It’s the time of year for saving money!
I’ve waited 50 years to review one of my all time favorite albums and about 20 to talk more publicly about the surround sound mix (which I’ll do later this week). The new 50th anniversary super deluxe edition box set of Elton John’s fourth studio album Madman Across The Water — coming out later this week! — is a wonderful celebration of a crucial crossroads in the artists’ career. It also happens to be a very important album to me personally.
Keeping a long boring story short, when I was around 10 years old my Dad noticed I was playing my older brother’s first Elton John album a lot. So he started buying me Elton’s subsequent albums as they came out, first Tumbleweed Connection and then Madman Across The Water. I can’t underscore how much this latter record meant to me then and still does today.
While I will soon get to the Surround Sound and Stereo mixes ’n demos ’n stuff in an upcoming segment of the this listening report, I thought it would be fun to begin this boxed set journey with one of the happy surprises included in the set: high quality broadcast video from the period. On the Blu-ray Disc are two live performances filmed at the BBC: Sounds For Saturday (taped November 11, 1971, aired April 29, 1972) and The Old Grey Whistle Test (broadcast December 7, 1971). The video quality — especially the Sounds For Saturday piece — looks pretty incredible for its age.
The Old Grey Whistle Test material has some visual anomalies but it is important to consider that it is amazing that this footage even still exists! The BBC was notorious (especially in the 60s, and I assume into the early 70s) for “wiping” video tapes after a performance had been broadcast. Given that this was recorded on relatively primitive color video of the day, it looks pretty terrific all things considered, even playing on my 50-inch 1080p television. There might have been clips of this circulating among fans on VHS back in the day but I suspect that most of us haven’t seen early footage of Elton from this period in quite this quality. Some of this footage seems to have been previewed on Elton’s YouTube channel in recent years but its great to be able to add it into the collection, accessible whenever we’d like without having to worry about internet connectivity.
Of course the performances are exemplary, with Elton and his band — drummer Nigel Olsson and bassist Dee Murray — remarkably delivering the necessary buoyant lift to these songs which on LP were often wrapped in lush orchestral studio creations. If you’ve ever heard Elton John’s live album from 1970 (originally titled 17-11-70 in the UK and 11-17-70 in the US) you know just how rocking they could get when performing material from the prior albums.
To hear tracks like “Indian Sunset,” “Levon” and “Tiny Dancer” in this manner is spectacular. We get to hear different arrangements and even some alternate lyrics (there is an extra verse in the live version of “Holiday Inn” which is fun, though I can understand why it was left off the studio release).
It is especially rewarding to hear “Madman Across The Water” live as it became a platform of improvisation for Elton.
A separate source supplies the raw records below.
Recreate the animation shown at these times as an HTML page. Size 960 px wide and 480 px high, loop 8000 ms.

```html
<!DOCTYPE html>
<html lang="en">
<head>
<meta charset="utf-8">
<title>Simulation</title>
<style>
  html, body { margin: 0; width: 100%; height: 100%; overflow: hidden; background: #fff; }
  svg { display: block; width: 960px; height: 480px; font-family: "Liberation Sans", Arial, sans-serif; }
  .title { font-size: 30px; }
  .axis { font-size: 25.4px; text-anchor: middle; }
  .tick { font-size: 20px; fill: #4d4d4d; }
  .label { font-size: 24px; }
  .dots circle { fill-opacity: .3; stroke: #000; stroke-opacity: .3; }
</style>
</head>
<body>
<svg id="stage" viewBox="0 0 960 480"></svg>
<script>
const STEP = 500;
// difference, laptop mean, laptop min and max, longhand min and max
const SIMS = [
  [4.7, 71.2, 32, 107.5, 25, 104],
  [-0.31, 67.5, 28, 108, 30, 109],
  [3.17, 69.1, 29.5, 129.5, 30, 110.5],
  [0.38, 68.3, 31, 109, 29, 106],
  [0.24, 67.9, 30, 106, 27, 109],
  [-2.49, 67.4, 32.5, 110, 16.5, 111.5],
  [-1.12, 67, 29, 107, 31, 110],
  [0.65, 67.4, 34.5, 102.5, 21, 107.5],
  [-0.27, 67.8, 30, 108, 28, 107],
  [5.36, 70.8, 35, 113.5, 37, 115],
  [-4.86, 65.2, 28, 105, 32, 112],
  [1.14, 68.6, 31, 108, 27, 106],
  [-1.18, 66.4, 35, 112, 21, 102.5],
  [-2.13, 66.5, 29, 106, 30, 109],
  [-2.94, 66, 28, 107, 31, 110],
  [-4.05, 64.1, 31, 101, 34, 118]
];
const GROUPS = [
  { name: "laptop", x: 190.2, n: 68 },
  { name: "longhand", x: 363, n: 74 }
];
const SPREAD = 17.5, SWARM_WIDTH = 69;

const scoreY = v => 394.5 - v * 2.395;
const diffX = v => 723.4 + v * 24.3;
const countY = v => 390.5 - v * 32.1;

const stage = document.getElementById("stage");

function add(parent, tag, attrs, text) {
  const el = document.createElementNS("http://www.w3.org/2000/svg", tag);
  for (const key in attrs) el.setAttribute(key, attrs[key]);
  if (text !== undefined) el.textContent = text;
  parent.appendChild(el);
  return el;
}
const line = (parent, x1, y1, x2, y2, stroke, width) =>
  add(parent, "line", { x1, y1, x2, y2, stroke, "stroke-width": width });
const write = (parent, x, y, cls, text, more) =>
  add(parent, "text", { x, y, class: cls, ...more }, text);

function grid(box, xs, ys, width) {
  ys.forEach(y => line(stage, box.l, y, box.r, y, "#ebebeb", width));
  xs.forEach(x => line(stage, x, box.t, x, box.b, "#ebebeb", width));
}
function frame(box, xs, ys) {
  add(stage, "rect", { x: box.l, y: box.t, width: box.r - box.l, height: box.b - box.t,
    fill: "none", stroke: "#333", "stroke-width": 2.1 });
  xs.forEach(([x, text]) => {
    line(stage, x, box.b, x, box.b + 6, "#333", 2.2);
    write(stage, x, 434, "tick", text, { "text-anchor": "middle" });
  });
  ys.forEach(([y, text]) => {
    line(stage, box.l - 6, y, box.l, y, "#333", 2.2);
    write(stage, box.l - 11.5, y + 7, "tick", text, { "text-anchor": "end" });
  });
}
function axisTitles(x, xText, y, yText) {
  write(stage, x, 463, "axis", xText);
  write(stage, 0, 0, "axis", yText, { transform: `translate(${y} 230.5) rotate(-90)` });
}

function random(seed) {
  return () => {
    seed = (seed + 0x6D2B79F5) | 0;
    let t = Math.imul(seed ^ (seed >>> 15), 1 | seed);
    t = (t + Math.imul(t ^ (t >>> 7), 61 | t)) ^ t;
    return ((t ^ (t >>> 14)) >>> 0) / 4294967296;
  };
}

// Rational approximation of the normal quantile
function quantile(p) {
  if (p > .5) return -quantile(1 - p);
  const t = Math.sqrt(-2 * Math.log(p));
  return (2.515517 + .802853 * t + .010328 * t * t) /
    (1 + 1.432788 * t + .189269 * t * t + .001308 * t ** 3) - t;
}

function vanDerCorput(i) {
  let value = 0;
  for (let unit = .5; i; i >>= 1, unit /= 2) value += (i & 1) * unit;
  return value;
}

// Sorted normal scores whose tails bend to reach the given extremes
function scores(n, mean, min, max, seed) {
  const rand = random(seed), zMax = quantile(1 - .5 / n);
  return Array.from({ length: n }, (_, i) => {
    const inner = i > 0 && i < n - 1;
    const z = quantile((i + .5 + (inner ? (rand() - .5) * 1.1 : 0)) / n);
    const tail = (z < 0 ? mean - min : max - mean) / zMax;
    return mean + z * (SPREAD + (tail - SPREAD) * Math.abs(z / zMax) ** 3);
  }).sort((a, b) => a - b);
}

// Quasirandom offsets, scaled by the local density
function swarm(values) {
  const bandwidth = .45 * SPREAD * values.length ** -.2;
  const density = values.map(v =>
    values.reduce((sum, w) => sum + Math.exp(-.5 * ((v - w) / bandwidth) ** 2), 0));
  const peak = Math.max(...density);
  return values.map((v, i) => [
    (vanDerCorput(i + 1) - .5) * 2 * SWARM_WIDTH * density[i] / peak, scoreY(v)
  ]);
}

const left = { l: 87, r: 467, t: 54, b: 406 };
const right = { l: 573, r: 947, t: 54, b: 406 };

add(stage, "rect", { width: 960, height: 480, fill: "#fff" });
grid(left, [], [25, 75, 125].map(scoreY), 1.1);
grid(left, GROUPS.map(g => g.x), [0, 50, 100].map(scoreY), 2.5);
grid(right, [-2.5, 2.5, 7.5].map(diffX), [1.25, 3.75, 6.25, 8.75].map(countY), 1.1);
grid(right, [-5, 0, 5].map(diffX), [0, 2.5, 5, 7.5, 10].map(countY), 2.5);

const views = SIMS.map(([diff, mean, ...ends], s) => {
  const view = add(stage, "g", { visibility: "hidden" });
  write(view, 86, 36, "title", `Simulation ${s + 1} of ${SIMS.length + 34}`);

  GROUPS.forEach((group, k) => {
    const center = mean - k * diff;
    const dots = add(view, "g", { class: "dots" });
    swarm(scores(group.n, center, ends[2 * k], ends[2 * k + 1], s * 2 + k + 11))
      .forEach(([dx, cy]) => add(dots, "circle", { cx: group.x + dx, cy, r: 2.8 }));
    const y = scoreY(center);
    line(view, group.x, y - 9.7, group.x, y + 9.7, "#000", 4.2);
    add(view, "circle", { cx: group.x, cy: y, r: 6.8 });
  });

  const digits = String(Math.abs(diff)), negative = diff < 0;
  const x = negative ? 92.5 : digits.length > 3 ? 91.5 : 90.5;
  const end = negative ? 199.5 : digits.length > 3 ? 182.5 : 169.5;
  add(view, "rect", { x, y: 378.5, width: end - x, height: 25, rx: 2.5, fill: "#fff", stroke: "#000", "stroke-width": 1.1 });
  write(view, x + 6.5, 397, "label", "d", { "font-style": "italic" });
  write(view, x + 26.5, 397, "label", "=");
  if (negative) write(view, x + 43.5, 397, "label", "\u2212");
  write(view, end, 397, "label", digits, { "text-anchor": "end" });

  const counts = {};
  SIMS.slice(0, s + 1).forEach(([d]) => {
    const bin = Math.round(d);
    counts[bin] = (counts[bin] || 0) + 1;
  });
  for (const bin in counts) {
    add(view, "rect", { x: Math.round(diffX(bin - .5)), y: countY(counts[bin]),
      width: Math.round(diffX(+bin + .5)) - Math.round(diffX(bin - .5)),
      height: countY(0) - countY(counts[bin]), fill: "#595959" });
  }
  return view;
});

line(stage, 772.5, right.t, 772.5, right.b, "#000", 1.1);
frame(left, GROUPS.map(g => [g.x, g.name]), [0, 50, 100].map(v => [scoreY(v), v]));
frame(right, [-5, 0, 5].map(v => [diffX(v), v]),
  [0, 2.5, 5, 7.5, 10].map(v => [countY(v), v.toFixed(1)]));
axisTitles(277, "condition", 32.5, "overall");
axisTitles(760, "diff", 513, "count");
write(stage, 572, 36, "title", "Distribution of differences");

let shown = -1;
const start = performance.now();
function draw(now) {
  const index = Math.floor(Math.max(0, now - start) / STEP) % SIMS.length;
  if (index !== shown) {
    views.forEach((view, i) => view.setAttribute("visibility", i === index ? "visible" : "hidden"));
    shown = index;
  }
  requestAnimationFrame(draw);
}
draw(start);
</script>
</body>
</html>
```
Given that there are none of Paul Buckmaster’s over-the-top (and wonderful) orchestral arrangements here, Elton and the band rock and jam out on the song for quite some time, with often great washes of sound coming from his piano.
The Old Grey Whistle Test performance is exciting for me as Elton performs a solo piano version of arguably my favorite of his songs, “All The Nasties” live, a song which I suspect he didn’t have much opportunity to play live at the time. That it is a fantastic performance makes it all the more mesmerizing.
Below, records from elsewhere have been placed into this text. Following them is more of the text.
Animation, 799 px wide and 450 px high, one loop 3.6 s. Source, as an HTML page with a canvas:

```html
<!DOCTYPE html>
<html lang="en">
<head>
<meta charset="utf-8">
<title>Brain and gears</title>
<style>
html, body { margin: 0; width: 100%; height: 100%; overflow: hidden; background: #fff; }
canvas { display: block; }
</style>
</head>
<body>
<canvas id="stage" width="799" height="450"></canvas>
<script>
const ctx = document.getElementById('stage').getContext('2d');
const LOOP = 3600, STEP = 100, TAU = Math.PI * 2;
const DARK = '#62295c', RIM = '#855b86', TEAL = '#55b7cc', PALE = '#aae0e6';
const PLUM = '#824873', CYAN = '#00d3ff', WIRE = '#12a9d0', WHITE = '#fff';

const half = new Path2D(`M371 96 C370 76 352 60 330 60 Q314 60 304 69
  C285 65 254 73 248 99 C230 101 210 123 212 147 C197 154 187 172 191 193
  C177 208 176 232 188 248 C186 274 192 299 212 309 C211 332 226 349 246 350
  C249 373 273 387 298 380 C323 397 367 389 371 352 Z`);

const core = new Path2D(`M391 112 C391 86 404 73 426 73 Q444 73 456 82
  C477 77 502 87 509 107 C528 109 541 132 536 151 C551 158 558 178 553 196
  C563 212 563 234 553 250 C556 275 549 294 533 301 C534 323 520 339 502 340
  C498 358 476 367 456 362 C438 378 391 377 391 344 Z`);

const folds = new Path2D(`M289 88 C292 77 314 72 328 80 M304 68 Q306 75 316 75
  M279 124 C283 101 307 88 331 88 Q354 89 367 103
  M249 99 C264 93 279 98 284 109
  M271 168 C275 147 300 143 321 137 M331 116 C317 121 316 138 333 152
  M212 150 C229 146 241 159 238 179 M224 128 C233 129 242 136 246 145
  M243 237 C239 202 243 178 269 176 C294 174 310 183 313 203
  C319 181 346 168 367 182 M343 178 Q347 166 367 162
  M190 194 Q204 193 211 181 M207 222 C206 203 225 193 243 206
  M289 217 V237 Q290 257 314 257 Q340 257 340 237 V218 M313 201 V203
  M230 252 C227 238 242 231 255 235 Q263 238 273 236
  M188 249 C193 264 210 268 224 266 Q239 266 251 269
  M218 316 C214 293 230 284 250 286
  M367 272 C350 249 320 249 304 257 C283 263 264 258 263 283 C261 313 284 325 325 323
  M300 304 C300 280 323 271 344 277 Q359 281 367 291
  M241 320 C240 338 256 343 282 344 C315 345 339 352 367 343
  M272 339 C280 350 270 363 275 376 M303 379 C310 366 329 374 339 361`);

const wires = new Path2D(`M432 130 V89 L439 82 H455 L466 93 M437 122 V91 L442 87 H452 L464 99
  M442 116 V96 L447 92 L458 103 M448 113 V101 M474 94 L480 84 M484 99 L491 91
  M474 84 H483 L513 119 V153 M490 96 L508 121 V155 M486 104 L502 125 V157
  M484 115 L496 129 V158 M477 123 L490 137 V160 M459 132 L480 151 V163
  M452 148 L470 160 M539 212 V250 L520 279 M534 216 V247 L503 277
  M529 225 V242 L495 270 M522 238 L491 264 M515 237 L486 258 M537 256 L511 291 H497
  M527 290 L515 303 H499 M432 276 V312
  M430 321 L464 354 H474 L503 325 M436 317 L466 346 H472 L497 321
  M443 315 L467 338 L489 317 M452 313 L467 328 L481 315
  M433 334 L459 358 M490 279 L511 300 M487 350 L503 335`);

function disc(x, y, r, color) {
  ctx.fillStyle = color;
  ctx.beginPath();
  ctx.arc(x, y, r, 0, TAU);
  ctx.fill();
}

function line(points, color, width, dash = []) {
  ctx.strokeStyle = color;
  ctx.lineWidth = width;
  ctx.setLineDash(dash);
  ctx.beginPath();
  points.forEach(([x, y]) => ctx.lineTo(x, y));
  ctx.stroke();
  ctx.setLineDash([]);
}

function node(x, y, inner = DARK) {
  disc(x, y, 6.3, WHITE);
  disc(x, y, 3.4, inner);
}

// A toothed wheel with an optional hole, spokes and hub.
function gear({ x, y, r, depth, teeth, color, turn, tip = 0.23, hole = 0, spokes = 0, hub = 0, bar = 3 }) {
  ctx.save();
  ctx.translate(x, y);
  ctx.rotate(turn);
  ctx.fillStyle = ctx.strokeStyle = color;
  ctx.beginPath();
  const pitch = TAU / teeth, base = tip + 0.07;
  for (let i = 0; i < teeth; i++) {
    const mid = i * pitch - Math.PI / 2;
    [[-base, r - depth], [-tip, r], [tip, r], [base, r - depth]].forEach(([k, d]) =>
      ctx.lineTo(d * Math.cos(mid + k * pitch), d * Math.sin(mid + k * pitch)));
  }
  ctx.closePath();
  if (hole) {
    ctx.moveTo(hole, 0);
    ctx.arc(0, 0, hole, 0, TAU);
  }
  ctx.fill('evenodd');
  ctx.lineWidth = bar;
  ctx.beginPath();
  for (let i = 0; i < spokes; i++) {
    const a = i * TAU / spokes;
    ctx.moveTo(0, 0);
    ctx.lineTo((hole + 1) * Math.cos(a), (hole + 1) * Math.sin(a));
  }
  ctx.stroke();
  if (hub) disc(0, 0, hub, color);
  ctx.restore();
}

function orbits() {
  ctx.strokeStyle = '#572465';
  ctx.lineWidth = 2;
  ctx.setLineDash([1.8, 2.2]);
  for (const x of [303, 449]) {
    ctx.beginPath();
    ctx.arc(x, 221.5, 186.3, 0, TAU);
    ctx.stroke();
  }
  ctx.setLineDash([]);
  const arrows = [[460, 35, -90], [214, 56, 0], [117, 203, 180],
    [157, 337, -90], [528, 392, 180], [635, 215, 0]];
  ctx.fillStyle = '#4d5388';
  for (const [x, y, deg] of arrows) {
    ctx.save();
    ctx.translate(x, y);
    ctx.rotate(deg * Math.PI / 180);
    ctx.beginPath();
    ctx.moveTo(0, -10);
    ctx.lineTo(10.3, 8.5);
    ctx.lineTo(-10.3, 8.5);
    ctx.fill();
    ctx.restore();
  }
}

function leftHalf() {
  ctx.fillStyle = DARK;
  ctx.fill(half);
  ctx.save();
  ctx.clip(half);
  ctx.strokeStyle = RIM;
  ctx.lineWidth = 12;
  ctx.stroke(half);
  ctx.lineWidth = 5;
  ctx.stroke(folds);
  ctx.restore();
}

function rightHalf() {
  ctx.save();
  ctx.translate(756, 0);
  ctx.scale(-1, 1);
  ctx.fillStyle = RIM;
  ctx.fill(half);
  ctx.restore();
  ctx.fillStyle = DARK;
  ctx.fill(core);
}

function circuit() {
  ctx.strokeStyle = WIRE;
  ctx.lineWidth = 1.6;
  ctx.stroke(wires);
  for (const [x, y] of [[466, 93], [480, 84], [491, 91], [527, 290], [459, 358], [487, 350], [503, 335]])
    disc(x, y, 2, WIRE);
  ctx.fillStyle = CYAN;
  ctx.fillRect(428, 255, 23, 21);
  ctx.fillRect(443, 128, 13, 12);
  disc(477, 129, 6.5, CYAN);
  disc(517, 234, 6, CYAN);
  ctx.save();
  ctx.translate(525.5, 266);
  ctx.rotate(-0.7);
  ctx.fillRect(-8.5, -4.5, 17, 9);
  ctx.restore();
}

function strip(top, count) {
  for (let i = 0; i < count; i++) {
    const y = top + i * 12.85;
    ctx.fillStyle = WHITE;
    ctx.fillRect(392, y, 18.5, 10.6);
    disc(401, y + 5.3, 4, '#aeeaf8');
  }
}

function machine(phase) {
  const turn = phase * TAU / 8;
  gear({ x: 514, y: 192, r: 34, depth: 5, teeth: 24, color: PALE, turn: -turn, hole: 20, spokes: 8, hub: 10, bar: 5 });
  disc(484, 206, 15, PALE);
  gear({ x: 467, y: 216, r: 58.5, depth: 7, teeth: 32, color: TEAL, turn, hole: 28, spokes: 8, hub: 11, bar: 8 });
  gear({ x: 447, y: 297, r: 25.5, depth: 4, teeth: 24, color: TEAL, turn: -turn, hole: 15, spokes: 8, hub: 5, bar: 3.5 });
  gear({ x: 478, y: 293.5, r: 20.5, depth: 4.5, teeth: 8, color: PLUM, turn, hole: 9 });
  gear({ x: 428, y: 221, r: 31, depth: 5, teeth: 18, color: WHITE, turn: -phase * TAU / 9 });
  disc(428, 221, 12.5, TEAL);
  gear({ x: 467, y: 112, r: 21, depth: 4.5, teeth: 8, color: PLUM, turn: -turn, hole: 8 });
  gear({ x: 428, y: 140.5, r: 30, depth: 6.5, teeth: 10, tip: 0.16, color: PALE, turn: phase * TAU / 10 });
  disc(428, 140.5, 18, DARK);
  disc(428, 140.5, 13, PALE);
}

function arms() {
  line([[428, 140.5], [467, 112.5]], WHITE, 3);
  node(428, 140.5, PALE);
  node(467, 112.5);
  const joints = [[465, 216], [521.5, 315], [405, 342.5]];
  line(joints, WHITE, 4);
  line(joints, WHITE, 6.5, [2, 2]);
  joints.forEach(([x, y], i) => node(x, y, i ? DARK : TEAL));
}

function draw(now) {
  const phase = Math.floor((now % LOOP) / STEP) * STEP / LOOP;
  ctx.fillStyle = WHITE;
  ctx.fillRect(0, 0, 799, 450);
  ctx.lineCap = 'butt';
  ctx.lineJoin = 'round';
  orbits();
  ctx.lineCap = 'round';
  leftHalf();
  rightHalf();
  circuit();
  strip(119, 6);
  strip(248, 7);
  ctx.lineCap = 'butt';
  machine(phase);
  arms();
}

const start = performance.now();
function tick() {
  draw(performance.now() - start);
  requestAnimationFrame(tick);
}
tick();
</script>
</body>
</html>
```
Taken together, these performances give us a complete live version of the Madman Across The Water album!
It is worth noting how impressive Elton is on these live-without-a-net performances, especially as they were taped at the end of their exhaustive U.S. tour. He appears incredibly calm and confident, barely breaking a sweat under the no doubt hot studio lighting (especially when wearing likely polyester clothing at the time!). The band is perfectly in sync with Elton, especially their harmonies on tracks like “Razor Face” and “Rotten Peaches.” The vocal blend is just about perfect.
Included in Elton John’s Madman Across The Water 50th Anniversary edition is a dedicated CD of the Sounds For Saturday performance which you can enjoy on its own. The audio quality is excellent for its age. While it sounds like it is Monaural — broadcast television was only mono at that time folks —the fidelity is terrific to the point where I wonder if they had a dedicated audio recorder capturing the performance as a back up (vs. just taking audio off the video tape). Whatever the source, is I’m grateful this has been officially released.
There is so much more to talk about on this set which I’ll get into tomorrow in part two of my listening report on Elton John’s Madman Across The Water 50th Anniversary boxed set. Stay tuned!